The actual words you choose make a huge impact on all of the above elements. Language is how we communicate what is in our hearts and minds to other hearts and minds. Your words can weave your piece into a masterful web of delight or they can dull your readers into nodding off, never to listen again. They can touch the soul of another or incite hatred and anger. What you say and the way you say it can make all the difference in the world.

Listen. Use short sentences. The tone is curt. Simple. Staccato. Listener take note. Pay attention. This is important. The cadence creates urgency.

On the other hand, you can use very long, winding sentences once the listener is engaged, deepening their interest and understanding with each new, carefully chosen word.

The use of imagery is also part of language.
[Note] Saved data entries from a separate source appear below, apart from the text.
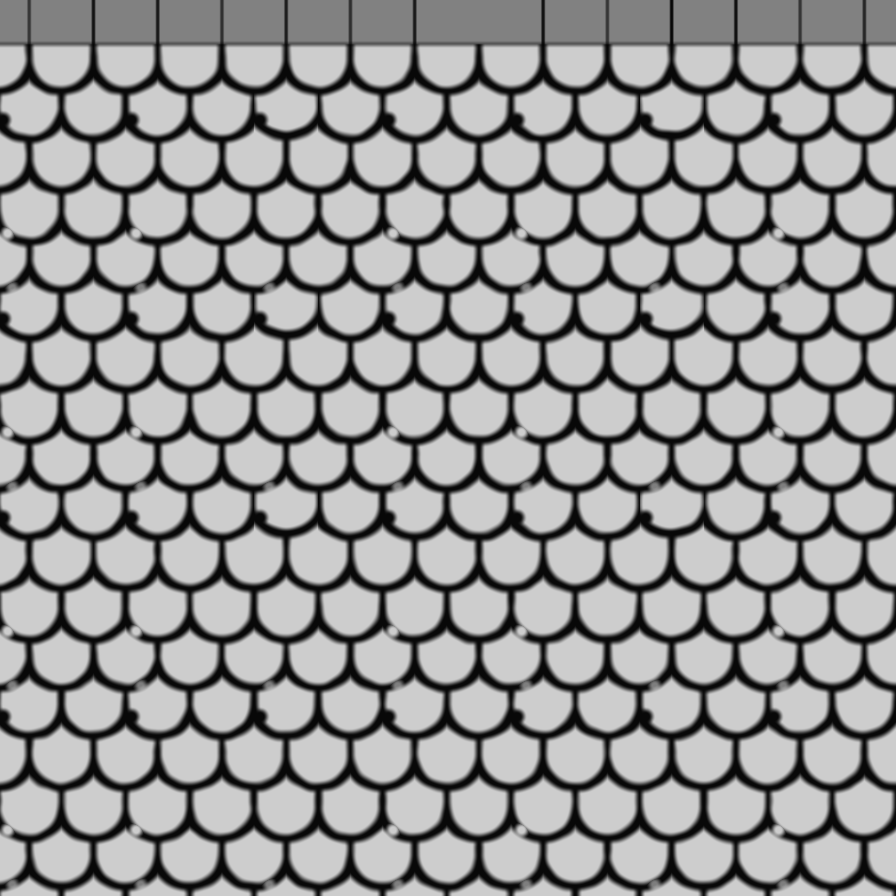
Give the GLSL for this pattern, as a Shadertoy shader.

```glsl
// Overlapping rounded roof scales in staggered rows below a grey ridge strip.
// Rows are composited from lower to upper; each scale is a pale U-shaped face
// on a flatter dark rim, with periodic chips, gaps and squat scales.

#define PITCH 0.0717        // scale spacing across
#define ROW_STEP 0.0555     // row spacing down
#define ORIGIN vec2(0.0326, 0.0651)
#define FACE_RADIUS 0.0322
#define RIM_RADIUS 0.0485
#define RIM_DROP 0.0410     // rim bottom below the scale centre
#define BAND 0.0490         // height of the ridge strip
#define SOFTNESS 0.0033
#define WOBBLE 0.0016
#define FACE_GREY 0.802
#define BAND_GREY 0.505
#define RIM_GREY 0.03

float hash(vec2 p) {
    return fract(sin(dot(p, vec2(127.1, 311.7))) * 43758.5);
}

float noise(vec2 p) {
    vec2 i = floor(p), f = fract(p);
    f = f * f * (3.0 - 2.0 * f);
    return mix(mix(hash(i), hash(i + vec2(1, 0)), f.x),
               mix(hash(i + vec2(0, 1)), hash(i + vec2(1, 1)), f.x), f.y);
}

// Coverage of the inside of a signed distance
float fill(float d) {
    float w = SOFTNESS + 0.5 / iResolution.y;
    return 1.0 - smoothstep(-w, w, d);
}

float spot(vec2 q, vec2 centre, float radius) {
    return fill(length(q - centre) - radius);
}

// Returns (grey, coverage) of one row; p.y runs downward
vec2 scaleRow(vec2 p, float row) {
    float stagger = 0.5 * (1.0 - mod(row, 2.0));
    float x = (p.x - ORIGIN.x) / PITCH - stagger;
    float column = floor(x + 0.5);
    float phase = mod(row, 4.0);
    float evenColumn = 1.0 - mod(column, 2.0);
    bool thirdPair = mod(column, 6.0) == 4.0;
    float sag = 0.0018 * sin(1.5708 * row);
    vec2 q = vec2((x - column) * PITCH, p.y - ORIGIN.y - row * ROW_STEP + sag);

    // Squat scales
    bool squat = phase == 1.0 && thirdPair && row < 12.0;
    vec2 f = squat ? q * vec2(0.94, 1.16) : q;

    // Face and rim
    float wobble = WOBBLE * (noise(p * 75.0) - 0.5);
    float face = fill(length(vec2(f.x, max(f.y, 0.0))) - FACE_RADIUS + wobble);
    float rimCentre = RIM_DROP - RIM_RADIUS - (squat ? 0.003 : 0.0);
    float rim = length(vec2(q.x, max(q.y - rimCentre, 0.0))) - RIM_RADIUS;

    // Dark chips at the left, then pale breaks in the rim
    if (phase == 1.0) {
        face *= 1.0 - evenColumn * spot(q, vec2(-0.029, 0.015), 0.0075);
    }
    if (phase == 3.0 && !thirdPair) {
        face = max(face, evenColumn * spot(q, vec2(-0.024, 0.027), 0.0065));
    }
    if (phase == 0.0 && row > 0.0) {
        float gap = spot(q, vec2(0.017, 0.034), 0.006);
        face = max(face, 0.6 * (1.0 - evenColumn) * gap);
    }
    return vec2(mix(RIM_GREY, FACE_GREY, face), fill(rim + wobble));
}

// Ridge strip with thin joints of uneven strength, one of them closed
float ridge(vec2 p) {
    float x = (p.x - ORIGIN.x) / PITCH;
    float joint = floor(x + 0.5);
    float d = abs(x - joint) * PITCH;
    float line = 1.0 - smoothstep(0.0005, 0.0032, d);
    float strength = joint == 7.0 ? 0.0 : 0.55 + 0.4 * hash(vec2(joint, 3.0));
    float edge = smoothstep(BAND - 0.004, BAND, p.y);
    return BAND_GREY * (1.0 - line * strength) * (1.0 - 0.35 * edge);
}

void mainImage(out vec4 fragColor, in vec2 fragCoord) {
    vec2 p = fragCoord / iResolution.xy;
    p.y = 1.0 - p.y;

    // Upper rows overlap lower rows
    float nearest = floor((p.y - ORIGIN.y) / ROW_STEP + 0.5);
    float grey = RIM_GREY;
    for (int i = 1; i >= -1; i--) {
        float row = nearest + float(i);
        if (row < 0.0) continue;
        vec2 layer = scaleRow(p, row);
        grey = mix(grey, layer.x, layer.y);
    }

    // Shaded top edge and ridge strip
    grey *= 1.0 - 0.5 * (1.0 - smoothstep(BAND, BAND + 0.005, p.y));
    grey = mix(grey, ridge(p), 1.0 - smoothstep(BAND - 0.001, BAND + 0.0015, p.y));
    fragColor = vec4(vec3(grey), 1.0);
}
```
The use of simile and metaphor helps the listener relate to what’s being said. Good imagery invites the reader in to sit by a warm fire sipping a hot cup of tea while you describe your scene. Like a good book, imagery captivates the reader, implanting impressions directly into their senses.

You can choose deeply formal language to create a serious or academic tone. This style could conceivably wear on the reader’s ears and become quite cumbersome before long, so you must know your audience and to which tone they will most likely respond.

Then you can be casual. Friendly, even silly. It’s conversations, usually not complete sentences even. Like a conversation. A mixture of long and short sentences to get ideas across. OMG, you can even use slang or chat abbreviations that have slipped into everyday language. These can be used to create an informal setting, and if used with a sharp wit, you’ll have your listeners LOLing before you know it.

Be aware of these 7 elements of storytelling. If you make conscious choices to make these work together, you will have a more dynamic, captivating podcast, and you will build a faithful listening audience.

Next up… Podcasting to Promote a Service.